Letter to the Editor

By

Editor, Index-Tribune:

Q. What instrument does a flautist play?

A. A flute.

Q. Which one of these is not a word in English? Flautist, flutist, flaut, flute.

A. Flaut.

This, according to the Merriam-Webster dictionary, among other sources. Flautist, in Wikipedia, did have an interesting anecdote:

“The American player and writer Nancy Toff, in her ‘The Flute Book,’ devotes more than a page to the subject, commenting that she is asked, ‘Are you a flutist or a flautist?’ on a weekly basis. She prefers “flutist” and writes, “Ascribe my insistence either to a modest lack of pretension or to etymological evidence; the result is the same.”

Toff, who is also an editor for Oxford University Press, describes in some detail the etymology of words for “flute,” comparing “OED,” Fowler’s “Modern English Usage,” Evans’ “Dictionary of Contemporary American Usage,” and Copperud’s “American Usage and Style: The Consensus,” before arriving at her conclusion: “I play the flute, not the flaut; therefore I am a flutist not a flautist.”

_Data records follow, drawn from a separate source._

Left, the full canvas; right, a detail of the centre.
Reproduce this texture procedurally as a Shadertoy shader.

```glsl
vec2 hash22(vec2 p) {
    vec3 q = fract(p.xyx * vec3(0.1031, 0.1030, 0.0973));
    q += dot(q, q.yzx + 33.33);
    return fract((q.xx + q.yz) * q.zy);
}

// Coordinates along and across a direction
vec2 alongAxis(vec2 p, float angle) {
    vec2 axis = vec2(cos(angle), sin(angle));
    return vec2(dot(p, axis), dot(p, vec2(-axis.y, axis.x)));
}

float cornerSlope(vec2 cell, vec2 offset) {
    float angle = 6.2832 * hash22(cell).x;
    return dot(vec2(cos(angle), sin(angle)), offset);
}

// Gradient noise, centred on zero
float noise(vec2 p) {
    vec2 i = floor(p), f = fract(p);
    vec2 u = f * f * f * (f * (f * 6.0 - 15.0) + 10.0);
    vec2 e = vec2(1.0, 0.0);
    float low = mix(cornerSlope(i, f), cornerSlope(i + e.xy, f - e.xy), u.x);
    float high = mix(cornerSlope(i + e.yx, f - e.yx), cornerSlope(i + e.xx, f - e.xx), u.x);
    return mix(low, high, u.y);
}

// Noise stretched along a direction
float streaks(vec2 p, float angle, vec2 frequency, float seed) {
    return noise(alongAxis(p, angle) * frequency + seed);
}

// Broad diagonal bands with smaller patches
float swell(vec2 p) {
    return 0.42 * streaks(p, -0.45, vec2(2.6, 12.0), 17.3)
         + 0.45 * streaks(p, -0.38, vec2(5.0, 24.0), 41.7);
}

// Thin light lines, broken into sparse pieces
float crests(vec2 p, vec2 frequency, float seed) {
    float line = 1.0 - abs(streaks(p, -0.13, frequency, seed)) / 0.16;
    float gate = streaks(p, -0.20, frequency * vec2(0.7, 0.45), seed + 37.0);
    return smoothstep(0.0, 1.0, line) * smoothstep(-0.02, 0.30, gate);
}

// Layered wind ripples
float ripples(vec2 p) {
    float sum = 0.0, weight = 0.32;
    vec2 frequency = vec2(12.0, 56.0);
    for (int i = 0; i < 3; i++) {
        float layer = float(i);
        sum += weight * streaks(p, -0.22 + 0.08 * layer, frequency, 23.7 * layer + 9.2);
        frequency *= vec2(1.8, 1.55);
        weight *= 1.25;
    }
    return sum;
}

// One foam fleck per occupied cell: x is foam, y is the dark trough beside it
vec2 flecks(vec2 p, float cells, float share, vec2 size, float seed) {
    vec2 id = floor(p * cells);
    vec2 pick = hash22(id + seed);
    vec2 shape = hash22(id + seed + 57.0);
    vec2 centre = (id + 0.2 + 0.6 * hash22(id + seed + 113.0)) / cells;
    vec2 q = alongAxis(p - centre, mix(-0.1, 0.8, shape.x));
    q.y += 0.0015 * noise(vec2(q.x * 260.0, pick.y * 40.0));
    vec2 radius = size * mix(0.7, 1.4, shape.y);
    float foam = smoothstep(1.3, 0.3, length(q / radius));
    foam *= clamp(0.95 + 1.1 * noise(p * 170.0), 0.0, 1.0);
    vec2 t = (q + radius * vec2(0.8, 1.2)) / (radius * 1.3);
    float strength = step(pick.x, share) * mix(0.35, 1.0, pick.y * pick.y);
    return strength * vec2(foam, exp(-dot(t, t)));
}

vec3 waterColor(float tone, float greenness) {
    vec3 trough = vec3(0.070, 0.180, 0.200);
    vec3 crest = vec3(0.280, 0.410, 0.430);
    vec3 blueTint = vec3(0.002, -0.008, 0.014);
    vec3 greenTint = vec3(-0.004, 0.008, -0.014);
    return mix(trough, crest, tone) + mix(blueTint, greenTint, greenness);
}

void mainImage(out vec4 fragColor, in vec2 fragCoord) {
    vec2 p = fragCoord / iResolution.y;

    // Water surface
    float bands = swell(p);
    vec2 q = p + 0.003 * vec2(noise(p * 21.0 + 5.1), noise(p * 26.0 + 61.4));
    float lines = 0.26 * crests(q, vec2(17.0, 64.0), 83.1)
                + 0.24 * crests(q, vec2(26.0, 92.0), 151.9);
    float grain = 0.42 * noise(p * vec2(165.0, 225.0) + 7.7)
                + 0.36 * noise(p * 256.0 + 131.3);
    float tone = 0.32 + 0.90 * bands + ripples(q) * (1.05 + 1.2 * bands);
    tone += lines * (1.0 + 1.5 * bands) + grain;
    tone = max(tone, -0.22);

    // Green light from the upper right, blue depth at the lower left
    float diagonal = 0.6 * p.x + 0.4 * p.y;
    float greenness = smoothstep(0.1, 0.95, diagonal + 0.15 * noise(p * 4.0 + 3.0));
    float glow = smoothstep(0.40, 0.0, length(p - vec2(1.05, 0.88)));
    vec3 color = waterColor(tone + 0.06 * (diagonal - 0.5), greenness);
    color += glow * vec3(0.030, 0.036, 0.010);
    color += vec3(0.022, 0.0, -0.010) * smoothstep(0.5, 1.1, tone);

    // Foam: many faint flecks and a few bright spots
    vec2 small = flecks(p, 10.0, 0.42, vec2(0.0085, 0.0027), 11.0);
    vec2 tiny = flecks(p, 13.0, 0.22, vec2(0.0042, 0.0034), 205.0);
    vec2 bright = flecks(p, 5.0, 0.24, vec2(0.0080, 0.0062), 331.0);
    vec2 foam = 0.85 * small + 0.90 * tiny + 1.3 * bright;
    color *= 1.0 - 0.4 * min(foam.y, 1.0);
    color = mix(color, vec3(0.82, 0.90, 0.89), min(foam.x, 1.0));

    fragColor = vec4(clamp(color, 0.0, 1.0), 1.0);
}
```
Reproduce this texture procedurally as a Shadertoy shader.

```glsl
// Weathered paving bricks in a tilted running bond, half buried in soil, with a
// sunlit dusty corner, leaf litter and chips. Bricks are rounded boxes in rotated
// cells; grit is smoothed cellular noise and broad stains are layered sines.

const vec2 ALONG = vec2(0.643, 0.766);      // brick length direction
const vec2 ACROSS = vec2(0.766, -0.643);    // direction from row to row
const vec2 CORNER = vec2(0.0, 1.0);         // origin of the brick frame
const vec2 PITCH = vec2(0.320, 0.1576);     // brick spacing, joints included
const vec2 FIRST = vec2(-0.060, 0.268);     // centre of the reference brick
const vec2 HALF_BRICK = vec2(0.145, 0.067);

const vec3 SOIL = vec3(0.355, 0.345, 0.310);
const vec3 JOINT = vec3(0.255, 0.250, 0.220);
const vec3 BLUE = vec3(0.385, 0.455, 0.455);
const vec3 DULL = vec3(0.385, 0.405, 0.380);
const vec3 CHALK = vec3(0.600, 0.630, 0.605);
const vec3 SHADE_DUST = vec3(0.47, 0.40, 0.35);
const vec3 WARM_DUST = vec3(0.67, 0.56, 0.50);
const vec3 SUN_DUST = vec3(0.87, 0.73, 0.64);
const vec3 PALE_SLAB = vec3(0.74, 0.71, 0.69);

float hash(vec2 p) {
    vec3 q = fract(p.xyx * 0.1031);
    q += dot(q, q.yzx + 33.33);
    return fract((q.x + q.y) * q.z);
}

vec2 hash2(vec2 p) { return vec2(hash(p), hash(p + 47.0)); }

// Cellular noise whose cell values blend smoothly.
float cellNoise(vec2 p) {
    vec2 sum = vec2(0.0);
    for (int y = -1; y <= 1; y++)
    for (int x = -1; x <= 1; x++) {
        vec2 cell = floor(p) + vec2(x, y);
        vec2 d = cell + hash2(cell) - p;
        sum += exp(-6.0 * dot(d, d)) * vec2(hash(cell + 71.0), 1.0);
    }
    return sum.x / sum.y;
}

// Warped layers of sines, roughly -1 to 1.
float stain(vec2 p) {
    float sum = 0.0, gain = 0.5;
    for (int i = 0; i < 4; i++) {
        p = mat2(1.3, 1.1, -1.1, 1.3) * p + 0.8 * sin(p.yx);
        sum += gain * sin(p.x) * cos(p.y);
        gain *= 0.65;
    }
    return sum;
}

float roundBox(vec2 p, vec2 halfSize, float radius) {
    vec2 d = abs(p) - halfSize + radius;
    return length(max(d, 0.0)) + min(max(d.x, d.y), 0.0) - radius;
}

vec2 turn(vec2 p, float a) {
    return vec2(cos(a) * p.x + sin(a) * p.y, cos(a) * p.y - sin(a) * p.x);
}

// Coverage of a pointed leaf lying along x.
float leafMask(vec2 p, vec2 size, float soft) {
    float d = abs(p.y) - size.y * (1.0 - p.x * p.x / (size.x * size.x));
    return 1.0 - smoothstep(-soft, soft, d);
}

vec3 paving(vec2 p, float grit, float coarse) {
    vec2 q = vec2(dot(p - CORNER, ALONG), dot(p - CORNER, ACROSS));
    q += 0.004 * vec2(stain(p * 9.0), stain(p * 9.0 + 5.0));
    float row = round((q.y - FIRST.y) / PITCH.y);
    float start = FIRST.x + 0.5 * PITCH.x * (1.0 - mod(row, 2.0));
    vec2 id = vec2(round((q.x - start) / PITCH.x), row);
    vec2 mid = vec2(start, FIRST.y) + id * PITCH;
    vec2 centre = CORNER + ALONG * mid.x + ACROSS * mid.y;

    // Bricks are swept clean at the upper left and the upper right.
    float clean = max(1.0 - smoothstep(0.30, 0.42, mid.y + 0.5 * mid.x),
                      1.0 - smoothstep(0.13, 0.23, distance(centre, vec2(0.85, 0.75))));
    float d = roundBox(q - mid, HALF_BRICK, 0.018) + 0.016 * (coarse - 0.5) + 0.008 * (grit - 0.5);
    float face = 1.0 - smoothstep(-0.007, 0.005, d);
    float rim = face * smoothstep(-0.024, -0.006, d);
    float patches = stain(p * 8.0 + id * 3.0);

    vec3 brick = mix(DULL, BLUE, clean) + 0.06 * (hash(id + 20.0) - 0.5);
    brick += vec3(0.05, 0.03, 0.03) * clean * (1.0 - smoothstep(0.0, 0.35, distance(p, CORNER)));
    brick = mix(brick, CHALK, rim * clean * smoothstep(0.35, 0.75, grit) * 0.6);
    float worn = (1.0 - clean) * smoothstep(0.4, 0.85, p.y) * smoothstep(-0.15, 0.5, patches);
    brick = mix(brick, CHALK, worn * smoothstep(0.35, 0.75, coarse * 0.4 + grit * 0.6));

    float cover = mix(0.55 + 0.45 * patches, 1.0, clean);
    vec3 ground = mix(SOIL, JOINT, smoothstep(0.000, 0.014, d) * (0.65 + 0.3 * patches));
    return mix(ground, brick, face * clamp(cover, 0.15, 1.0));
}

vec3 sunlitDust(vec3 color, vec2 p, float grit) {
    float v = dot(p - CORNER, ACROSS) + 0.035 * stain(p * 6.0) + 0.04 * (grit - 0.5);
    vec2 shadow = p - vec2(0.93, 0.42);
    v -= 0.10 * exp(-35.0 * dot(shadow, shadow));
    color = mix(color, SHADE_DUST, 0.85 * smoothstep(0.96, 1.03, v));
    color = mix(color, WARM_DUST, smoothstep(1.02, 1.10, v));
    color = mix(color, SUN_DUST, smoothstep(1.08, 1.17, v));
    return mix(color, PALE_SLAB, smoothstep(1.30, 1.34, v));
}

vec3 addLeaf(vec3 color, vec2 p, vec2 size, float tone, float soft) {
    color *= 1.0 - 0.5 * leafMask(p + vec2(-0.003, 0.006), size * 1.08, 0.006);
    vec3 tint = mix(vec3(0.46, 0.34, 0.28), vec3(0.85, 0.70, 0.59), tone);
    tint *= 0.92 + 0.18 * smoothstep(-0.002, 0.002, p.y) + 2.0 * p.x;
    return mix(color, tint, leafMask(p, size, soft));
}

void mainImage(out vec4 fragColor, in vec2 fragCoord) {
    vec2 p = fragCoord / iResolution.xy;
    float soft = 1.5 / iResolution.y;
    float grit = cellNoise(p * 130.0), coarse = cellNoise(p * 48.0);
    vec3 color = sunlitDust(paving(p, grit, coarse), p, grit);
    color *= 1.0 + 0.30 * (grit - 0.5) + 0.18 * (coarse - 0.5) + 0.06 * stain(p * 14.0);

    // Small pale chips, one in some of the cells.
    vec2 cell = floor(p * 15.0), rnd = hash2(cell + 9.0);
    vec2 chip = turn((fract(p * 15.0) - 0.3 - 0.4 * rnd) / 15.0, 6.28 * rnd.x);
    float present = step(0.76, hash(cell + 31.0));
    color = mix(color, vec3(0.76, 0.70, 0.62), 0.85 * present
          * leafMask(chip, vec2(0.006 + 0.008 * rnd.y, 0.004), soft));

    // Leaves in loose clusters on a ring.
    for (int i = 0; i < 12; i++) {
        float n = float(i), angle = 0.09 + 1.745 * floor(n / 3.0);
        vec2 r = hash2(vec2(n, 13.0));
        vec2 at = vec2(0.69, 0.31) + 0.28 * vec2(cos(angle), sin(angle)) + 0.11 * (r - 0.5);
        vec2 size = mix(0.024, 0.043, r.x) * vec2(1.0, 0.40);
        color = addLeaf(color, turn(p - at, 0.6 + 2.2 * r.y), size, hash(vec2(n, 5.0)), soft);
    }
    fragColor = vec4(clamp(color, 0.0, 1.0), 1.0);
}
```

Echoing the Toff quote above, James Galway summed up the way he feels about “flautist,” saying, “I am a flute player not a flautist. I don’t have a flaut and I’ve never flauted.”

Sir James Galway, OBE, is a virtuoso flute player from Belfast, Northern Ireland, nicknamed “The Man With the Golden Flute.”

Chris Scott

Sonoma